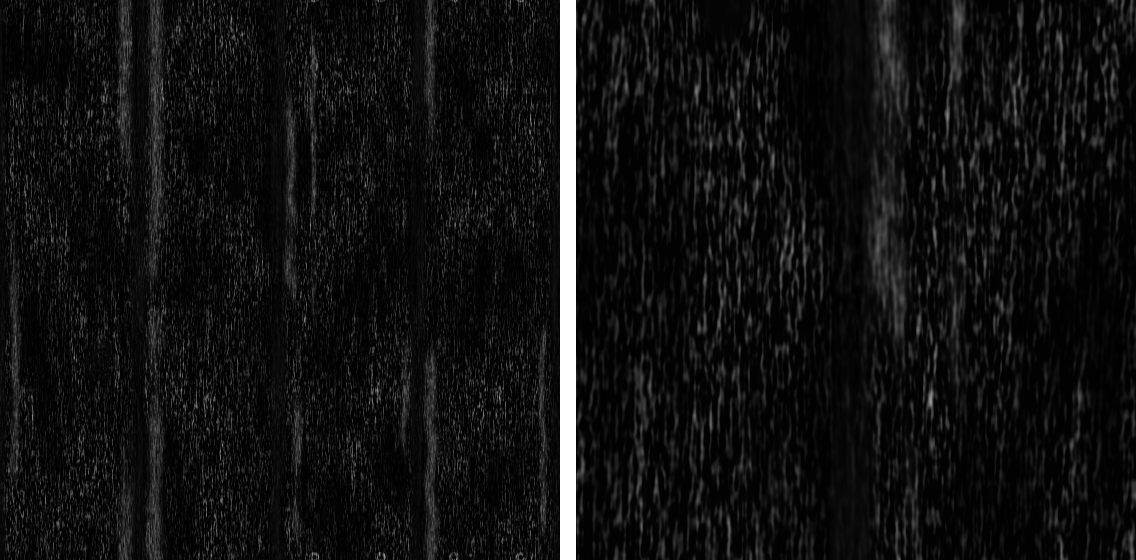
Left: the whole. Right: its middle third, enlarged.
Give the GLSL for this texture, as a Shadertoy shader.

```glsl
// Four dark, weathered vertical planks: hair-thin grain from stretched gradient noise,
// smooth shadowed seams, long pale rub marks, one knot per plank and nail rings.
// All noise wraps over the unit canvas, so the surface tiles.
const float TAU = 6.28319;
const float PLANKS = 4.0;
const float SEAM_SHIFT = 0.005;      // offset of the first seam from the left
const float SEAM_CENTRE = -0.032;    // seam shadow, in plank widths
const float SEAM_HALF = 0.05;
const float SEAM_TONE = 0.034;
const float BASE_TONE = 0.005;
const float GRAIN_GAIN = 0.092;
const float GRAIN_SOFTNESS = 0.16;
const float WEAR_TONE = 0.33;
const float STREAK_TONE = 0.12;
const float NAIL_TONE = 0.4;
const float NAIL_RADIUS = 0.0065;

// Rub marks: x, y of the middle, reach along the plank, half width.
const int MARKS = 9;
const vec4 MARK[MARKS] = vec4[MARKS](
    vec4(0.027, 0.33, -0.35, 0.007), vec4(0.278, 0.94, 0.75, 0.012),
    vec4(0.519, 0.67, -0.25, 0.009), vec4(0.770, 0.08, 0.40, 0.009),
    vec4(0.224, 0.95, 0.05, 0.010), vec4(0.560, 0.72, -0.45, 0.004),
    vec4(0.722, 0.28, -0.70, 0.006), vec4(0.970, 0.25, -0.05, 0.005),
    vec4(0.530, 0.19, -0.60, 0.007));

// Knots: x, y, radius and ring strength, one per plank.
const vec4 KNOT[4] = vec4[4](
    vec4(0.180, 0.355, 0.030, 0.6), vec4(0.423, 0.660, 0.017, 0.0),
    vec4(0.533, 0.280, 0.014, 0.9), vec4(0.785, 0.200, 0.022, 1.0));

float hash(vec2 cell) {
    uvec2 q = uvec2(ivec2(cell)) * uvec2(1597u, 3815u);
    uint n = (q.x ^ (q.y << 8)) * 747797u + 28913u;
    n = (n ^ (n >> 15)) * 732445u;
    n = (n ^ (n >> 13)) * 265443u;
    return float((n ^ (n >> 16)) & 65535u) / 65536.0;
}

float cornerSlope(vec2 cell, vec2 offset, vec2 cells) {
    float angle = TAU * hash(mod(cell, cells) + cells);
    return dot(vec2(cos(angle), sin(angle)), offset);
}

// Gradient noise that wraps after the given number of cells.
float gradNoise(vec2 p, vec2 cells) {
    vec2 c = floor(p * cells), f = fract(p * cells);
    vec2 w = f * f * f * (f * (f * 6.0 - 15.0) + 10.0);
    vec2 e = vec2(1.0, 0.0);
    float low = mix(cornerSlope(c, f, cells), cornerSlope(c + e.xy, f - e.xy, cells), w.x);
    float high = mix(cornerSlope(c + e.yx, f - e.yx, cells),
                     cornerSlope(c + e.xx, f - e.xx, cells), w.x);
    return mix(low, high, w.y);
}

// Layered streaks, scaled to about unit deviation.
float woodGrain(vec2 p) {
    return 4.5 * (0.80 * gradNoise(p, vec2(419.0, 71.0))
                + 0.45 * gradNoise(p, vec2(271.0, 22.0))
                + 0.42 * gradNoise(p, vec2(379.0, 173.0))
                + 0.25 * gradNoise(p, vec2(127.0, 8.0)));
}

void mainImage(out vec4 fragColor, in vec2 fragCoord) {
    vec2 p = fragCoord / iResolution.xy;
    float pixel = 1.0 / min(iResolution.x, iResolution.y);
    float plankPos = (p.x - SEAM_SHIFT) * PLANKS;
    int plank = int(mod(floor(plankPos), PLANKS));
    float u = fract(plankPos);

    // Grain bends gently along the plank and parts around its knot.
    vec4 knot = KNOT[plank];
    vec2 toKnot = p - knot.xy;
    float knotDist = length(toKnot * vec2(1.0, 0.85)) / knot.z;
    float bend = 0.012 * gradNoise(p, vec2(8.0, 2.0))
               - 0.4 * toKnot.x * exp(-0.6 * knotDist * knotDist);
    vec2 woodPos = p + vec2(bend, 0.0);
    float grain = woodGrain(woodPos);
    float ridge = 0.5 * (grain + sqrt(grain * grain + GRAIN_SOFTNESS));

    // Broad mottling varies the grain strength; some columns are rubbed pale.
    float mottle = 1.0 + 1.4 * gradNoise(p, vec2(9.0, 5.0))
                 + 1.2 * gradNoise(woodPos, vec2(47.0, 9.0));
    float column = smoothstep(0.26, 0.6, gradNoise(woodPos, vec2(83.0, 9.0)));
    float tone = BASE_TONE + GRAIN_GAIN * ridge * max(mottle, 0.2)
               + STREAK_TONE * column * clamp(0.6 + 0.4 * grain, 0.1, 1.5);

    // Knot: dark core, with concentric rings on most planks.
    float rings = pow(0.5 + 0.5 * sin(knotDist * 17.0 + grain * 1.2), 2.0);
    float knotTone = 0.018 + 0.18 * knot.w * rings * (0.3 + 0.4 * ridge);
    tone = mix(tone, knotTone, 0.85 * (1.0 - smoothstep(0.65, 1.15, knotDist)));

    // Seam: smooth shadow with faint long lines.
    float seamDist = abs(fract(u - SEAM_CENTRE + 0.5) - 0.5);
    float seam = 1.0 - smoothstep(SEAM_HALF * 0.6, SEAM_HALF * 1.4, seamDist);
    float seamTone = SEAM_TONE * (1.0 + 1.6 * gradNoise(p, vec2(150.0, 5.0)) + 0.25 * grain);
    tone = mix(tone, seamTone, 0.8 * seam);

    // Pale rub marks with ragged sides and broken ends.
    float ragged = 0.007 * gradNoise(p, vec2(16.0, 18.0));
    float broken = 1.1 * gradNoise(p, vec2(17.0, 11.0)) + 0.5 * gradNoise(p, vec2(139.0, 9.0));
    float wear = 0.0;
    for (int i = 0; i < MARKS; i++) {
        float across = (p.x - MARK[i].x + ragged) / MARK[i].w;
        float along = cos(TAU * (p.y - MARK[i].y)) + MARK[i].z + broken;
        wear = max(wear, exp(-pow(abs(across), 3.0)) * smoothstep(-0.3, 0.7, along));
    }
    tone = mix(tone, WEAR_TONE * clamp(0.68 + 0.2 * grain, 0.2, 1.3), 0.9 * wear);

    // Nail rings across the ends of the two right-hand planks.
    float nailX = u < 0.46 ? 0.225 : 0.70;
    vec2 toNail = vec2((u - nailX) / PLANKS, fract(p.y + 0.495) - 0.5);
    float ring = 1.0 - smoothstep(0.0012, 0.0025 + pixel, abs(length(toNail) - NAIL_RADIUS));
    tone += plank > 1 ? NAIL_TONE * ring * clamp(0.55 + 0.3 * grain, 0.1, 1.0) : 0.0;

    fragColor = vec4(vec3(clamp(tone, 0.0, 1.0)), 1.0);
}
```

****************************************

Work order: Show all lines from the data above in which the word "toKnot" appears.

Output below:
    vec2 toKnot = p - knot.xy;
    float knotDist = length(toKnot * vec2(1.0, 0.85)) / knot.z;
               - 0.4 * toKnot.x * exp(-0.6 * knotDist * knotDist);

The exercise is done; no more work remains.